> _WORK INSTRUCTION_
Copy, from the entries below, each line in which the string "outColor" appears.

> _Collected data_
--- START ---

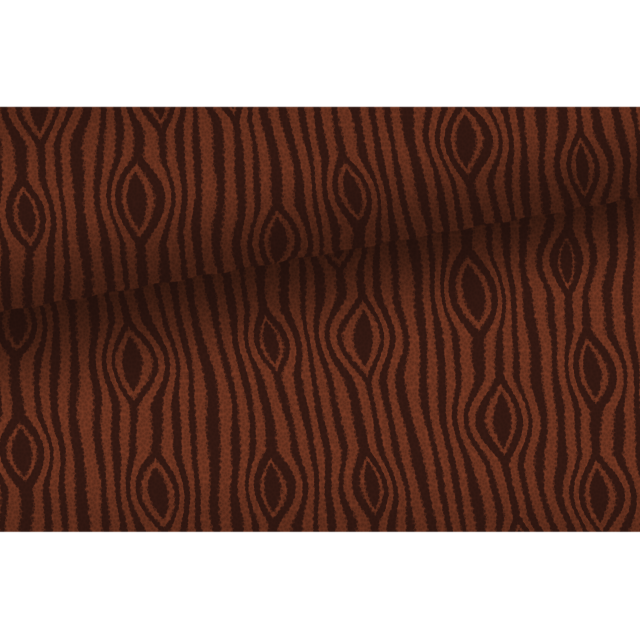
This pattern is drawn by a WebGL 2 fragment shader. Its source:

```glsl
#version 300 es
precision highp float;
// Folded brown cloth printed with dark wood grain and knots, between white bands.

uniform vec2 u_resolution;
out vec4 outColor;

const vec3 WHITE = vec3(1.0);
const vec3 BROWN = vec3(0.43, 0.205, 0.128);
const vec3 INK = vec3(0.205, 0.098, 0.072);
const float STRIPES = 34.0;             // grain lines across the canvas
const vec2 KNOT_CELL = vec2(6.0, 0.2);  // stripes, canvas heights
const float KNOT_REACH = 2.4;           // stripes bent on each side of a knot

float hash(vec2 p) {
    return fract(sin(dot(p, vec2(127.1, 311.7))) * 43758.55);
}

// Cellular noise: distance to the nearest jittered point.
float cellular(vec2 p) {
    vec2 cell = floor(p);
    float nearest = 2.0;
    for (int j = -1; j <= 1; j++)
    for (int i = -1; i <= 1; i++) {
        vec2 c = cell + vec2(i, j);
        vec2 point = c + vec2(hash(c), hash(c + 19.3));
        nearest = min(nearest, distance(p, point));
    }
    return nearest;
}

// Half width of a pointed lens at height t, where the tips are at -1 and 1.
float lensWidth(float t, float width, float taper) {
    return width * pow(max(1.0 - t * t, 0.0), taper);
}

// Horizontal position in stripes, leaning and swaying along the grain.
float grainCoordinate(vec2 p) {
    float sway = 0.010 * sin(7.0 * p.y + 5.0 * p.x + 1.0)
               + 0.005 * sin(19.0 * p.y + 11.0 * p.x)
               + 0.0015 * sin(47.0 * p.y + 33.0 * p.x)
               + 0.0035 * sin(61.0 * p.x + 4.0 * p.y);
    return STRIPES * (p.x + 0.09 * p.y + sway);
}

// Uneven half width of one grain line, in stripes.
float lineWidth(float id, float y) {
    return 0.225 + 0.045 * sin(id * 2.4 + y * 11.0) + 0.025 * sin(id * 7.1 + y * 53.0);
}

// Signed distance to the ink in stripes: lines part around scattered knots.
float inkDistance(vec2 p) {
    float s = grainCoordinate(p);
    float bent = s;
    float column = floor(s / KNOT_CELL.x);
    for (int i = -1; i <= 1; i++) {
        float col = column + float(i);
        float stagger = hash(vec2(col, 4.7));
        float baseRow = floor(p.y / KNOT_CELL.y + stagger);
        for (int j = -1; j <= 1; j++) {
            vec2 id = vec2(col, baseRow + float(j));
            float size = hash(id + 8.3);
            float centerX = col * KNOT_CELL.x + 2.0 + floor(3.0 * hash(id));
            float jitter = 0.25 * (hash(id + 2.9) - 0.5);
            float centerY = (id.y + 0.5 + jitter - stagger) * KNOT_CELL.y;
            float t = (p.y - centerY) / mix(0.052, 0.072, size);
            float dx = s - centerX;
            float width = mix(0.75, 1.15, size);
            float lens = lensWidth(t, width, 1.35);
            float inside = lens - abs(dx);
            if (inside > 0.0) {
                float core = lensWidth(t * 1.55, width * 0.47, 1.0);
                float coreGap = core > 0.0 ? abs(dx) - core : 1.0;
                return min(inside - lineWidth(centerX, p.y), coreGap);
            }
            float falloff = max(1.0 + inside / KNOT_REACH, 0.0);
            bent -= sign(dx) * lens * falloff * falloff;
        }
    }
    float line = floor(bent + 0.5);
    return abs(bent - line) - lineWidth(line, p.y);
}

// Printed cloth, lit by shade; weave is a small signed roughness.
vec3 cloth(vec2 p, float shade, float weave, float blur) {
    float ink = 1.0 - smoothstep(-blur, blur, inkDistance(p) + 0.12 * weave);
    vec3 ground = BROWN * shade * (1.0 + 0.28 * weave);
    vec3 print = INK * mix(0.4, 1.0, shade) * (1.0 + 0.16 * weave);
    return mix(ground, print, ink);
}

void main() {
    vec2 uv = gl_FragCoord.xy / u_resolution;
    float pixel = 1.0 / u_resolution.y;
    float blur = max(0.085, STRIPES / u_resolution.x);
    float weave = cellular(uv * vec2(210.0, 190.0)) - 0.45;

    // Height above the slanting fold.
    float fold = 0.512 + 0.18 * uv.x + 0.0015 * sin(85.0 * uv.x);
    float rise = uv.y - fold;

    // The upper layer rounds off at the fold and shades the lower layer.
    float upperShade = mix(0.62, 0.93, smoothstep(0.0, 0.15, rise));
    upperShade *= 1.0 - 0.12 * smoothstep(0.2, 0.33, rise);
    float shadowLength = mix(0.19, 0.13, uv.x);
    float lowerShade = mix(0.48, 0.97, smoothstep(-0.02, shadowLength, -rise));
    lowerShade *= mix(0.88, 1.0, smoothstep(0.16, 0.28, uv.y));

    vec3 upper = cloth(uv + vec2(3.37, 1.62), upperShade, weave, blur);
    vec3 lower = cloth(uv, lowerShade, weave, blur);
    vec3 color = mix(lower, upper, smoothstep(-pixel, pixel, rise));

    // White bands above and below the cloth.
    float edge = abs(uv.y - 0.501) - 0.332;
    color = mix(color, WHITE, smoothstep(-pixel, pixel, edge));
    outColor = vec4(color, 1.0);
}
```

--- END ---

> _OUTPUT BELOW_
out vec4 outColor;
    outColor = vec4(color, 1.0);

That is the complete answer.